__MATERIAL FOR THIS TASK__
========================================
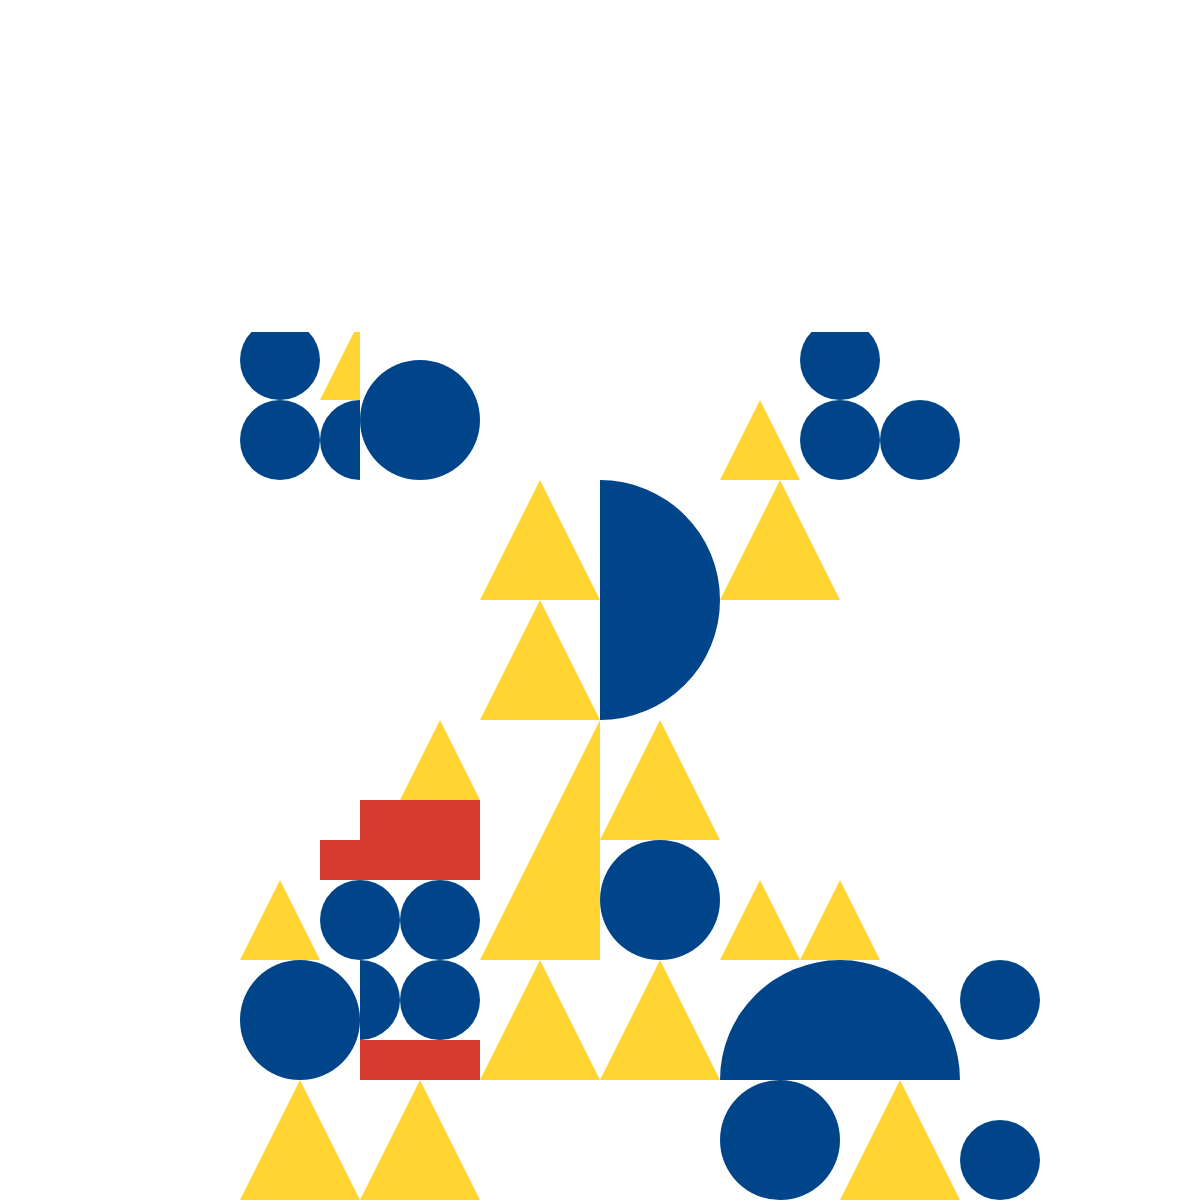
<!DOCTYPE html>
<html lang="en">
<head>
<meta charset="utf-8">
<title>Geometric Tiles</title>
<style>
  :root {
    --paper: #ffffff;
    --sun: #ffd433;
    --navy: #00458a;
    --brick: #d63a2f;
  }
  html, body { margin: 0; padding: 0; overflow: hidden; background: var(--paper); }
  .canvas { display: block; width: 1200px; height: 1200px; }
  .sun { fill: var(--sun); }
  .navy { fill: var(--navy); }
  .brick { fill: var(--brick); }
</style>
</head>
<body>
<svg class="canvas" viewBox="0 0 600 600" xmlns="http://www.w3.org/2000/svg" aria-label="Geometric tile composition">
  <defs>
    <clipPath id="top-row-cut"><rect x="0" y="166" width="600" height="434"/></clipPath>
    <clipPath id="left-of-180"><rect x="0" y="0" width="180" height="600"/></clipPath>
    <clipPath id="right-of-180"><rect x="180" y="0" width="420" height="600"/></clipPath>
    <path id="tri-small" d="M0 -20 L20 20 L-20 20 Z"/>
    <path id="tri-medium" d="M0 -30 L30 30 L-30 30 Z"/>
  </defs>

  <g class="upper-left-cluster" clip-path="url(#top-row-cut)">
    <circle class="navy" cx="140" cy="180" r="20"/>
    <path class="sun" clip-path="url(#left-of-180)" d="M180 160 L200 200 L160 200 Z"/>
    <circle class="navy" cx="210" cy="210" r="30"/>
    <circle class="navy" cx="140" cy="220" r="20"/>
    <circle class="navy" cx="180" cy="220" r="20" clip-path="url(#left-of-180)"/>
  </g>

  <g class="upper-right-cluster" clip-path="url(#top-row-cut)">
    <circle class="navy" cx="420" cy="180" r="20"/>
    <circle class="navy" cx="420" cy="220" r="20"/>
    <circle class="navy" cx="460" cy="220" r="20"/>
    <use href="#tri-small" class="sun" x="380" y="220"/>
  </g>

  <g class="center-column">
    <use href="#tri-medium" class="sun" x="270" y="270"/>
    <use href="#tri-medium" class="sun" x="390" y="270"/>
    <use href="#tri-medium" class="sun" x="270" y="330"/>
    <path class="navy" d="M300 240 A60 60 0 0 1 300 360 Z"/>
    <path class="sun" d="M300 360 L300 480 L240 480 Z"/>
    <use href="#tri-medium" class="sun" x="330" y="390"/>
    <circle class="navy" cx="330" cy="450" r="30"/>
  </g>

  <g class="left-block">
    <use href="#tri-small" class="sun" x="220" y="380"/>
    <rect class="brick" x="180" y="400" width="60" height="40"/>
    <rect class="brick" x="160" y="420" width="20" height="20"/>
    <use href="#tri-small" class="sun" x="140" y="460"/>
    <circle class="navy" cx="180" cy="460" r="20"/>
    <circle class="navy" cx="220" cy="460" r="20"/>
    <circle class="navy" cx="180" cy="500" r="20" clip-path="url(#right-of-180)"/>
    <circle class="navy" cx="220" cy="500" r="20"/>
    <circle class="navy" cx="150" cy="510" r="30"/>
    <rect class="brick" x="180" y="520" width="60" height="20"/>
    <use href="#tri-medium" class="sun" x="150" y="570"/>
    <use href="#tri-medium" class="sun" x="210" y="570"/>
  </g>

  <g class="lower-middle">
    <use href="#tri-medium" class="sun" x="270" y="510"/>
    <use href="#tri-medium" class="sun" x="330" y="510"/>
  </g>

  <g class="right-block">
    <use href="#tri-small" class="sun" x="380" y="460"/>
    <use href="#tri-small" class="sun" x="420" y="460"/>
    <path class="navy" d="M360 540 A60 60 0 0 1 480 540 Z"/>
    <circle class="navy" cx="500" cy="500" r="20"/>
    <circle class="navy" cx="390" cy="570" r="30"/>
    <use href="#tri-medium" class="sun" x="450" y="570"/>
    <circle class="navy" cx="500" cy="580" r="20"/>
  </g>
</svg>
</body>
</html>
========================================
__WORK REQUIRED__
Out of the material above, select every line that holds the string "height".

__THE COMPLETED TASK__
  .canvas { display: block; width: 1200px; height: 1200px; }
    <clipPath id="top-row-cut"><rect x="0" y="166" width="600" height="434"/></clipPath>
    <clipPath id="left-of-180"><rect x="0" y="0" width="180" height="600"/></clipPath>
    <clipPath id="right-of-180"><rect x="180" y="0" width="420" height="600"/></clipPath>
    <rect class="brick" x="180" y="400" width="60" height="40"/>
    <rect class="brick" x="160" y="420" width="20" height="20"/>
    <rect class="brick" x="180" y="520" width="60" height="20"/>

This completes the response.